Update: ClientEarth granted hearing in climate case against Shell directors

Judge has ruled case will not proceed as it 'imposes specific obligations on directors' for how to manage climate risk

22 May 2023

Following the dismissal of a claim by ClientEarth against Shell’s directors for failing to manage risks posed by climate change, the NGO has asked the judge to reconsider.

In a statement, ClientEarth said: “We’ve now been granted a hearing, at which we’ll ask the Court to reconsider the decision to dismiss our claim. If the decision is overturned, we will go ahead with the lawsuit.”

15 May 2023

ClientEarth and its supporters are “extremely disappointed” with the UK High Court’s decision not to permit its case against Shell’s board of directors to proceed and will be considering its next steps.

In February this year the non-profit filed what it called a world-first lawsuit against directors for failing to manage the material and foreseeable risks posed to the company by climate change.
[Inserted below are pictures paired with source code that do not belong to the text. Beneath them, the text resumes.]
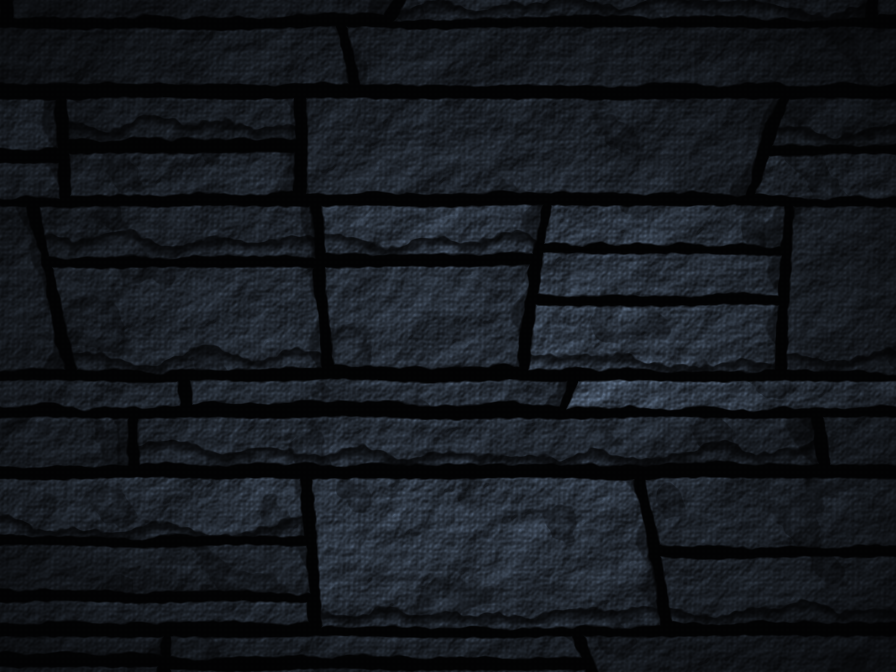
Reproduce this texture procedurally as a Shadertoy shader.

```glsl
// Dark slate wall of rough ledge stones under a soft central light.
// Courses are cut into stones of uneven length, some split into slabs; gradient
// noise roughens the edges and relief, and a fine mesh covers the whole.
#define STONE_COLOR  vec3(0.170, 0.203, 0.246)
#define GAP_COLOR    vec3(0.009, 0.010, 0.013)
#define STONE_LENGTH 0.50
#define SPLIT_CHANCE 0.45
#define SHADOW_DEPTH 0.015
#define SIDE_GAP     0.013
#define RELIEF       3.1
#define LIGHT_DIR    vec2(-0.5, 0.85)
#define LIGHT_FALL   1.75
#define MESH_COUNT   128.0
#define MESH_DEPTH   0.13

// Depths of the course joints, measured down from the top
const int COURSES = 8;
const float JOINTS[9] = float[](-0.06, 0.04, 0.145, 0.305, 0.565, 0.62, 0.71, 0.945, 1.08);

struct Stone { vec2 lo; vec2 hi; float id; };

float hash(vec2 p) {
    vec3 q = fract(p.xyx * vec3(0.1031, 0.1030, 0.0973));
    q += dot(q, q.yzx + 33.33);
    return fract((q.x + q.y) * q.z);
}

float cornerSlope(vec2 cell, vec2 offset) {
    float angle = 6.2832 * hash(cell);
    return dot(vec2(cos(angle), sin(angle)), offset);
}

float gradientNoise(vec2 p) {
    vec2 i = floor(p), f = p - i, e = vec2(1.0, 0.0);
    vec2 w = f * f * f * (f * (f * 6.0 - 15.0) + 10.0);
    float low  = mix(cornerSlope(i, f), cornerSlope(i + e, f - e), w.x);
    float high = mix(cornerSlope(i + e.yx, f - e.yx), cornerSlope(i + 1.0, f - 1.0), w.x);
    return 1.4 * mix(low, high, w.y);
}

// Rock height: turned octaves, slightly stretched
float rockHeight(vec2 p) {
    mat2 turn = mat2(0.8, -0.6, 0.6, 0.8);
    float sum = 0.0, amp = 0.8;
    p = turn * p * vec2(10.0, 12.0);
    for (int i = 0; i < 5; i++) {
        sum += amp * gradientNoise(p);
        p = turn * p * 2.03 + 17.3;
        amp *= 0.57;
    }
    return sum;
}

// Upright joint of a course, in stone lengths; few of them lean much
float uprightJoint(float i, float course, float rise) {
    float lean = 2.0 * hash(vec2(i + 31.0, course + 5.0)) - 1.0;
    return i + 0.12 + 0.55 * hash(vec2(i + 11.0, course + 3.0)) + 0.85 * lean * lean * lean * rise;
}

Stone findStone(vec2 p) {
    float course = 0.0, top = 0.0, base = 0.0;
    for (int i = 0; i < COURSES; i++) {
        if (1.0 - p.y < JOINTS[i]) break;
        course = float(i);
        top = 1.0 - JOINTS[i];
        base = 1.0 - JOINTS[i + 1];
    }
    // Cut along the course: tall courses get shorter stones
    float size = STONE_LENGTH * (1.6 - 3.0 * (top - base)) * mix(0.85, 1.2, hash(vec2(course, 7.0)));
    float shift = 20.0 + 7.3 * hash(vec2(course, 19.0));
    float u = p.x / size + shift, rise = p.y - 0.5 * (top + base);
    float i = floor(u);
    if (u < uprightJoint(i, course, rise)) i -= 1.0;
    float left = (uprightJoint(i, course, rise) - shift) * size;
    float right = (uprightJoint(i + 1.0, course, rise) - shift) * size;
    Stone s = Stone(vec2(left, base), vec2(right, top), hash(vec2(i, course + 41.0)));
    // Split tall stones into slabs
    for (int k = 0; k < 2; k++) {
        float chance = hash(vec2(s.id * 91.0, float(k) + 2.0));
        if (s.hi.y - s.lo.y > 0.12 && chance < SPLIT_CHANCE) {
            float cut = mix(s.lo.y, s.hi.y, 0.33 + 0.34 * hash(vec2(s.id * 57.0, 8.0)));
            bool upper = p.y > cut;
            if (upper) s.lo.y = cut; else s.hi.y = cut;
            s.id = hash(vec2(s.id * 73.0, upper ? 4.0 : 9.0));
        }
    }
    return s;
}

void mainImage(out vec4 fragColor, in vec2 fragCoord) {
    vec2 p = fragCoord / iResolution.y;
    // Stone outline: ragged, with a deep shadow below and to the right
    vec2 warped = p + 0.004 * vec2(gradientNoise(p * 8.0), gradientNoise(p * 7.0 + 40.0));
    Stone s = findStone(warped);
    vec2 lo = warped - s.lo, hi = s.hi - warped;
    float seed = s.id * 60.0;
    float fine = gradientNoise(p * 65.0 + seed);
    float ragged = gradientNoise(p * vec2(16.0, 9.0) + seed) + 0.4 * gradientNoise(p * 38.0 + seed);
    float shadow = SHADOW_DEPTH * (0.75 + 0.6 * hash(vec2(seed, 21.0)) + 0.4 * ragged);
    float across = min(lo.x - 0.004, hi.x - SIDE_GAP * (1.0 + 0.5 * ragged));
    float edge = min(across, min(lo.y - shadow, hi.y - 0.002)) - 0.002 * fine;
    float stone = smoothstep(-0.0015, 0.0025, edge);
    // Tone, rough relief, bedding streaks and a lit upper rim
    float slope = rockHeight(p + seed) - rockHeight(p + seed + 0.003 * LIGHT_DIR);
    float strata = gradientNoise(vec2(p.x * 3.0, p.y * 105.0) + seed);
    float shade = mix(0.78, 1.4, s.id * s.id * s.id) * clamp(1.0 + RELIEF * slope, 0.45, 1.6);
    shade *= 1.0 + 0.22 * strata * hash(vec2(seed, 6.0)) + 0.2 * smoothstep(0.009, 0.002, hi.y);
    // Broken ledge near the base, dark facet at the right end, sparse scars
    float ledge = lo.y - shadow - 0.022 - 0.024 * gradientNoise(vec2(p.x * 11.0, seed)) - 0.005 * fine;
    float under = smoothstep(0.001, -0.003, ledge) * smoothstep(-0.022, -0.004, ledge);
    float broken = step(0.5, hash(vec2(seed, 12.0))) * step(0.08, s.hi.y - s.lo.y);
    float facet = hi.x - 0.020 - 0.04 * gradientNoise(p * vec2(6.0, 14.0) + seed) - 0.003 * fine;
    float scar = gradientNoise(mat2(0.8, -0.6, 0.6, 0.8) * p * vec2(11.0, 8.0) + seed) + 0.1 * fine;
    shade *= (1.0 - 0.75 * broken * under) * mix(0.55, 1.0, smoothstep(-0.003, 0.003, facet));
    shade *= 1.0 - 0.35 * smoothstep(0.40, 0.46, scar) * smoothstep(0.75, 0.5, scar);
    // Central glow and mesh
    vec2 away = (p - vec2(0.49 * iResolution.x / iResolution.y, 0.47)) * vec2(1.0, 1.25);
    float glow = exp(-LIGHT_FALL * dot(away, away));
    vec2 mesh = cos(6.2832 * MESH_COUNT * p);
    float dots = 1.0 + MESH_DEPTH * (0.5 * mesh.x + 0.5 * mesh.y + 0.4 * mesh.x * mesh.y);
    fragColor = vec4((GAP_COLOR + STONE_COLOR * shade * stone * glow) * dots, 1.0);
}
```
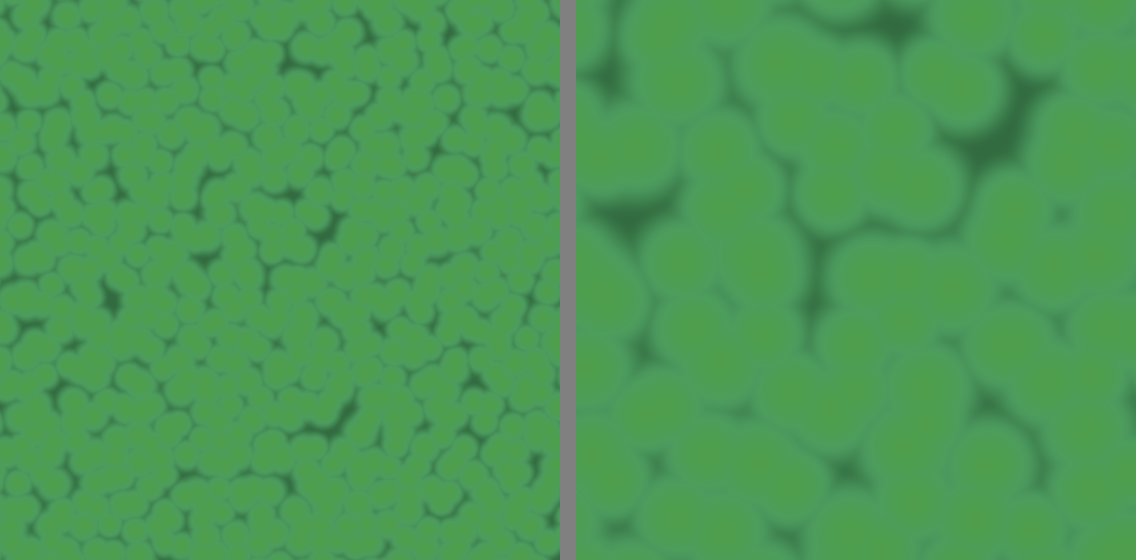
Left: the whole. Right: its middle third, enlarged.
Give the GLSL for this texture, as a three.js fragment shader.

```glsl
// Dense foliage: soft round leaf clumps that overlap and leave dark, star-shaped gaps.
// Clump centres are jittered in a staggered grid; the smoothed distance to the
// nearest centre drives a ramp from leaf green over a bluish rim to deep shade.

#define CELLS 26.0
#define SIZE_VARIATION 0.12
#define MERGE_SHARPNESS 24.0
#define RIM_START 0.12
#define RIM_END 0.68
#define SHADE_START 0.51
#define SHADE_END 1.02
#define LEAF_COLOR vec3(0.304, 0.620, 0.302)
#define RIM_COLOR vec3(0.300, 0.612, 0.376)
#define SHADE_COLOR vec3(0.195, 0.420, 0.250)

varying vec2 vUv;

// Three independent random values per grid cell
vec3 hash3(vec2 cell) {
  vec3 p = fract(cell.xyx * vec3(0.1031, 0.1030, 0.0973));
  p += dot(p, p.yxz + 33.33);
  return fract((p.xxy + p.yzz) * p.zyx);
}

// Smoothed distance to the nearest clump centre, in cell widths
float clumpDistance(vec2 p) {
  float baseRow = floor(p.y);
  float sum = 0.0;
  for (int j = -2; j <= 2; j++) {
    float row = baseRow + float(j);
    float stagger = 0.5 * mod(row, 2.0);
    float baseColumn = floor(p.x - stagger);
    for (int i = -2; i <= 2; i++) {
      vec2 cell = vec2(baseColumn + float(i), row);
      vec3 random = hash3(cell + 17.0);
      vec2 center = cell + vec2(stagger, 0.0) + random.xy;
      float size = 1.0 + SIZE_VARIATION * (2.0 * random.z - 1.0);
      sum += exp(-MERGE_SHARPNESS * length(p - center) / size);
    }
  }
  return -log(max(sum, 1e-30)) / MERGE_SHARPNESS;
}

void main() {
  float d = clumpDistance(vUv * CELLS);

  // Leaf centre to rim, then rim to the shaded gaps
  vec3 color = mix(LEAF_COLOR, RIM_COLOR, smoothstep(RIM_START, RIM_END, d));
  color = mix(color, SHADE_COLOR, smoothstep(SHADE_START, SHADE_END, d));

  gl_FragColor = vec4(color, 1.0);
}
```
The lawsuit, filed in the High Court of England and Wales, alleged Shell’s 11 directors have breached their legal duties under the Companies Act by failing to adopt and implement an energy transition strategy that aligns with the Paris Agreement.

It was backed by institutional investors representing £4.5trn in assets under management including UK pension funds Nest and London CIV, Swedish national pension fund AP3, French asset manager Sanso IS, Degroof Petercam Asset Management in Belgium, as well as Danske Bank Asset Management and pension funds Danica Pension and AP Pension in Denmark.

On Friday, a UK High Court judge ruled the case will not be permitted to proceed.

In his judgement, Mr Justice Trower said ClientEarth’s application and evidence “do not disclose a prima facie case for giving permission to continue the claim” and would therefore be dismissing it.

As part of ClientEarth’s case the NGO set out six duties in which Shell directors must consider climate risk, but Justice Trower agreed with Shell that these were misconceived, adding that they sought to “impose specific obligations on the director as to how the management of Shell’s business and affairs should be conducted”, which is for directors to decide.

Justice Trower went on to say that although ClientEarth has demonstrated that Shell faces material and foreseeable risks as a result of climate change (to which Shell broadly agrees), it hadn’t demonstrated the directors had breached their duty in managing those risks.

He added there is no “universally accepted methodology as to the means by which Shell might be able to achieved the targeted reductions [to emissions]…this means that it is very difficult to treat what is said as providing a proper evidential basis for alleging that no reasonable board of directors could properly conclude that the pathway to achievement is the one they have adopted.”

On Twitter ClientEarth said: “We are extremely disappointed by the High Court’s decision not to permit our case against Shell’s board of directors to proceed.

“ClientEarth has the legal right to appeal this decision. We are currently reviewing the terms of the Court’s judgment in full, and considering our next steps. More to follow next week.”

Tony Burdon, CEO at Make My Money Matter, which supported pension funds in backing the case, also said he was “extremely disappointed with the decisions from the Courts”.

“We believe Shell’s current emissions reductions plans are deeply flawed, posing risks both for the planet and the millions of pension holders in the UK invested in the company”, he added. 

“If this case won’t be heard in the courts, the UK pensions industry must use its immense power – and the estimated £20bn it has invested in Shell – to ensure the company has serious, ambitious and robust net-zero targets. They can do this by voting against Shell’s directors at its AGM next week. It’s what pension holders expect, and it’s what the planet needs.” 

A spokesperson for Shell said: “This is the right outcome. The court has clearly found that ClientEarth’s claim is fundamentally flawed and has dismissed it. 

“The claim was utterly misconceived and a clear misuse of the English courts. Our directors have always complied with their duties and acted in the company’s best interests.”


Natasha Turner

Natasha was global editor at ESG Clarity, part of Mark Allen Financial, and a financial journalist for seven years. She has been shortlisted for Story of the Year and Investment Journalist of the Year...